Who was Marguerite Porete?
- Born in France in 1250 and is known as a Christian mystic.
- Criticism about the Beguines increased during her time due to their (including hers) writings, teachings and independence.
- Many women were accused by the Inquisition of belonging to the “Sect of the Free Spirit.”
- In 1311-12, the Pope instructed bishops to take action again the suspect Beguines and charge them with heresy.
- She wrote “The Mirror of a Simple Soul” (wow, 60,000 words!) which is basically about a dialogue among the imagery of Love, Reason and the Soul.
- Marguerite Porete wrote “The Mirror of Simple Souls” in the vernacular, the common language rather than Latin and its popularity contributed to the suspicion among religious authorities.
- As the title suggests, Marguerite Porete’s book refers to a simple soul united with God who has no other will than God’s.
- Church officials were not happy with her words and ordered her to withdraw her book.
- Marguerite Porete refused and was imprisoned in Paris for 18 months.
- During her time in prison, she was silent and wouldn’t answer anyone’s questions.
- Her book was even burned publicly and its use was condemned, but her book continued to be circulated.
- At her trial in 1310, she was declared a heretic and burned at the stake on June 1st.
- She refused to recant her words and many who witnessed her execution cried due to her piety and faith.
The Writing of Marguerite Porete
- Some call her book, The Mirror of the Soul, a spiritual handbook.
- Marguerite Porete described seven stages of the life of the soul beginning with being touched by grace and extending to the indescribable seventh stage after death.
- I had to read her words slowly and out loud, but you can gather her intent from the following passage:
“I am, says this Soul, by the grace of God that which I am. So I am that alone and nothing else which God is in me; and God is also that same which he is in me; for nothing is nothing. But what is, is. And so I am not, if I am, except that which God is; and there is no one except God and therefore I find no one except God, wherever I enter, for, to say truly, there is not one but him.”
- Here is one more quote:
“Love: Such a soul, says Love, swims in the sea of joy, that is in the sea of delight flowing and streaming from the Divinity, and she feels no joy for she herself is joy and so she swims and flows in joy without feeling any joy for she dwells in joy and joy dwells in her; for through the power of joy she is herself joy, which has changed her into itself.

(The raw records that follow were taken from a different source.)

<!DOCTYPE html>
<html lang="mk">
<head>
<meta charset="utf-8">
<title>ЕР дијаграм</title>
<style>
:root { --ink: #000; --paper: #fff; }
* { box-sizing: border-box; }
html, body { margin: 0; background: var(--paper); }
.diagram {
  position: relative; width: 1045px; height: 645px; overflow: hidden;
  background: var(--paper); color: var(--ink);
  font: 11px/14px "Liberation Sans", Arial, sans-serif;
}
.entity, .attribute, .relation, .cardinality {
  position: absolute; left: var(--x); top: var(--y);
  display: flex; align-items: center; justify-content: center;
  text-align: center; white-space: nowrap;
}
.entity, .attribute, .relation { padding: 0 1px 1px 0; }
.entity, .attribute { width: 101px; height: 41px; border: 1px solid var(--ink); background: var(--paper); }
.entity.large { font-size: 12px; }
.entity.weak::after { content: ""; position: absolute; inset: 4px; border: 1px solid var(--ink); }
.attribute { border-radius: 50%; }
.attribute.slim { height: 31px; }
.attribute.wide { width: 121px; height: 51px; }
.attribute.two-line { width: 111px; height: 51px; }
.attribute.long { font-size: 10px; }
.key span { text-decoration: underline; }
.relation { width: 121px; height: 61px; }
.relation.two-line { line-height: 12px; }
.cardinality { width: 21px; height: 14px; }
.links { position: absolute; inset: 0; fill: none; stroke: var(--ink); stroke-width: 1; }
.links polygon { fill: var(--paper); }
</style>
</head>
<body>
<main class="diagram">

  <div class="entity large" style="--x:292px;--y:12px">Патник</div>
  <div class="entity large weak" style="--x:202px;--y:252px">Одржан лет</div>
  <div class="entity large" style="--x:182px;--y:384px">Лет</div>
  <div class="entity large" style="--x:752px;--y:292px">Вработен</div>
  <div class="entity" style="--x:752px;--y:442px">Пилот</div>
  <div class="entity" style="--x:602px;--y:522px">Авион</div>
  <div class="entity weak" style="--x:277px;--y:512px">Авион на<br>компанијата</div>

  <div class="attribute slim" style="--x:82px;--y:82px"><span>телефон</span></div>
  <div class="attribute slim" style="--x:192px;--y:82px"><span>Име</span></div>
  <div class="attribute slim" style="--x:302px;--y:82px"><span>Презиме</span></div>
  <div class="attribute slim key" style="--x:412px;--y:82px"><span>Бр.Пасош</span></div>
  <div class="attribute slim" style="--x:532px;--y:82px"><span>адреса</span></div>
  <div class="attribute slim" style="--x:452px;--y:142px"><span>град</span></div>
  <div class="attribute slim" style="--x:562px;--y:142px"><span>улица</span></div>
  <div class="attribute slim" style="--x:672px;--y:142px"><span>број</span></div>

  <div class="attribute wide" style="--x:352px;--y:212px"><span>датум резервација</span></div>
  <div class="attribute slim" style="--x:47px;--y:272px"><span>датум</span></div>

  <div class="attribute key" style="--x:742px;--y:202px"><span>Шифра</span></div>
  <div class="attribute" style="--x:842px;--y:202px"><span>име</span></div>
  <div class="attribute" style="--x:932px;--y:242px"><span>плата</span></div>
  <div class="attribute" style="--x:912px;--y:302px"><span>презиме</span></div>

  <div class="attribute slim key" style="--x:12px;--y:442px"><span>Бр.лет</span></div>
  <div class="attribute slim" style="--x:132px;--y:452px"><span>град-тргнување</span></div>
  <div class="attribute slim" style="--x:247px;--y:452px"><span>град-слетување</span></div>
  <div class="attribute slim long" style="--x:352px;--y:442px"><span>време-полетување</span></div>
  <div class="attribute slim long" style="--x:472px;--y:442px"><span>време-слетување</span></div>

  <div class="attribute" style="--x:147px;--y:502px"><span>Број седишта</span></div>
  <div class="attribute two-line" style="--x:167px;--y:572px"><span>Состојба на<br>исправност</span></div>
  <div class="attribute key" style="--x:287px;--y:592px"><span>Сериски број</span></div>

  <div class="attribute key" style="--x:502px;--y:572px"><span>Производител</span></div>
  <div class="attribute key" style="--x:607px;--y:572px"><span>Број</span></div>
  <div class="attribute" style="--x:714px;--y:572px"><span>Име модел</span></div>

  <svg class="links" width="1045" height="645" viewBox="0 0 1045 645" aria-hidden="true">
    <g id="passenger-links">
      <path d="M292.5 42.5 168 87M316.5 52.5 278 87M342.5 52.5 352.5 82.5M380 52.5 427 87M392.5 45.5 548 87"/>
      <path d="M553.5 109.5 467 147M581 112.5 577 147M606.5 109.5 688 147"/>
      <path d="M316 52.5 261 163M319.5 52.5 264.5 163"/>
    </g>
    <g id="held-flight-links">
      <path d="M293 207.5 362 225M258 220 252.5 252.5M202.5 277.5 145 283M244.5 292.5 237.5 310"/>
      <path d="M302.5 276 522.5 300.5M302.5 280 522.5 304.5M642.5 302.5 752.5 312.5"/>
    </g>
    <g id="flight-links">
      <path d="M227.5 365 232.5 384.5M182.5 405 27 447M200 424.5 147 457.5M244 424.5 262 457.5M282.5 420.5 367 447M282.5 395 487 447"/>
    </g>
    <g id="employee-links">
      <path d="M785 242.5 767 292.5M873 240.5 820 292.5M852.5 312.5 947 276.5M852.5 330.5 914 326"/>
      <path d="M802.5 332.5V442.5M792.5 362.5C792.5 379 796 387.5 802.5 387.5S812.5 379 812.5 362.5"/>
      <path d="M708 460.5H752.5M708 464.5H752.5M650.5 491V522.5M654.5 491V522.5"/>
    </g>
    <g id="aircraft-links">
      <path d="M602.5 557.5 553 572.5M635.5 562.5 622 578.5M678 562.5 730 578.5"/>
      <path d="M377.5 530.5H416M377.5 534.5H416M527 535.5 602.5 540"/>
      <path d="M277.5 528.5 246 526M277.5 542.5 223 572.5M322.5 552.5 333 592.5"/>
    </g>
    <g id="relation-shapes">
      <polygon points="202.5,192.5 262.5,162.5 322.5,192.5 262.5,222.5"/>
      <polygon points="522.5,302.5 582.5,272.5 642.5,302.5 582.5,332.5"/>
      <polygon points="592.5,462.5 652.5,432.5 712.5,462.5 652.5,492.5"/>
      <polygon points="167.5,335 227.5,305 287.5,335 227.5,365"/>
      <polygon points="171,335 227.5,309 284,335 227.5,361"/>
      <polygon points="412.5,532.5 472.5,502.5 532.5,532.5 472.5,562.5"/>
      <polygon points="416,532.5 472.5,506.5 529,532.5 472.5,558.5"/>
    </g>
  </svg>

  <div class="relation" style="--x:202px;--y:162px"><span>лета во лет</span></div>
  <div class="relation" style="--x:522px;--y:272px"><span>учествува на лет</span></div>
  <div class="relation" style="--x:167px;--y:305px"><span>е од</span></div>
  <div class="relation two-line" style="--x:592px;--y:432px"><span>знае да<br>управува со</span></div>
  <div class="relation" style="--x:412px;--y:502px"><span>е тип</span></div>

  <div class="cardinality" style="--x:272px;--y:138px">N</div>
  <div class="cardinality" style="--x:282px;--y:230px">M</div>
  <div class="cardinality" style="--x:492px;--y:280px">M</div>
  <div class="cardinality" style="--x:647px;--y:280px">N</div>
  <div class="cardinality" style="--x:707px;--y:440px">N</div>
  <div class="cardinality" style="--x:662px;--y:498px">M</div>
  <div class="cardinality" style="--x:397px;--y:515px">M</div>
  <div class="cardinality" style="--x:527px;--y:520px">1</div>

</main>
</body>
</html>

Now they have one common will, like fire and flame, the will of the lover and that of the beloved, for love has changed this soul into itself.”
For this Marguerite Porete died? Hard to believe, isn’t it?
Our words and our beliefs are powerful, can live for centuries (think about the legacy you can leave for generations!) and continue to call people closer to God to be transformed and shaped by him.
What does this stir within you?
Don’t forget to download your free wordsearch about the Beguines by clicking on the button below. I would appreciate you sharing this post with others and inviting more to visit Healthy Spirituality. We are building a great community here. Thank you!
What have the Beguines taught you? How will you use your words to change the world?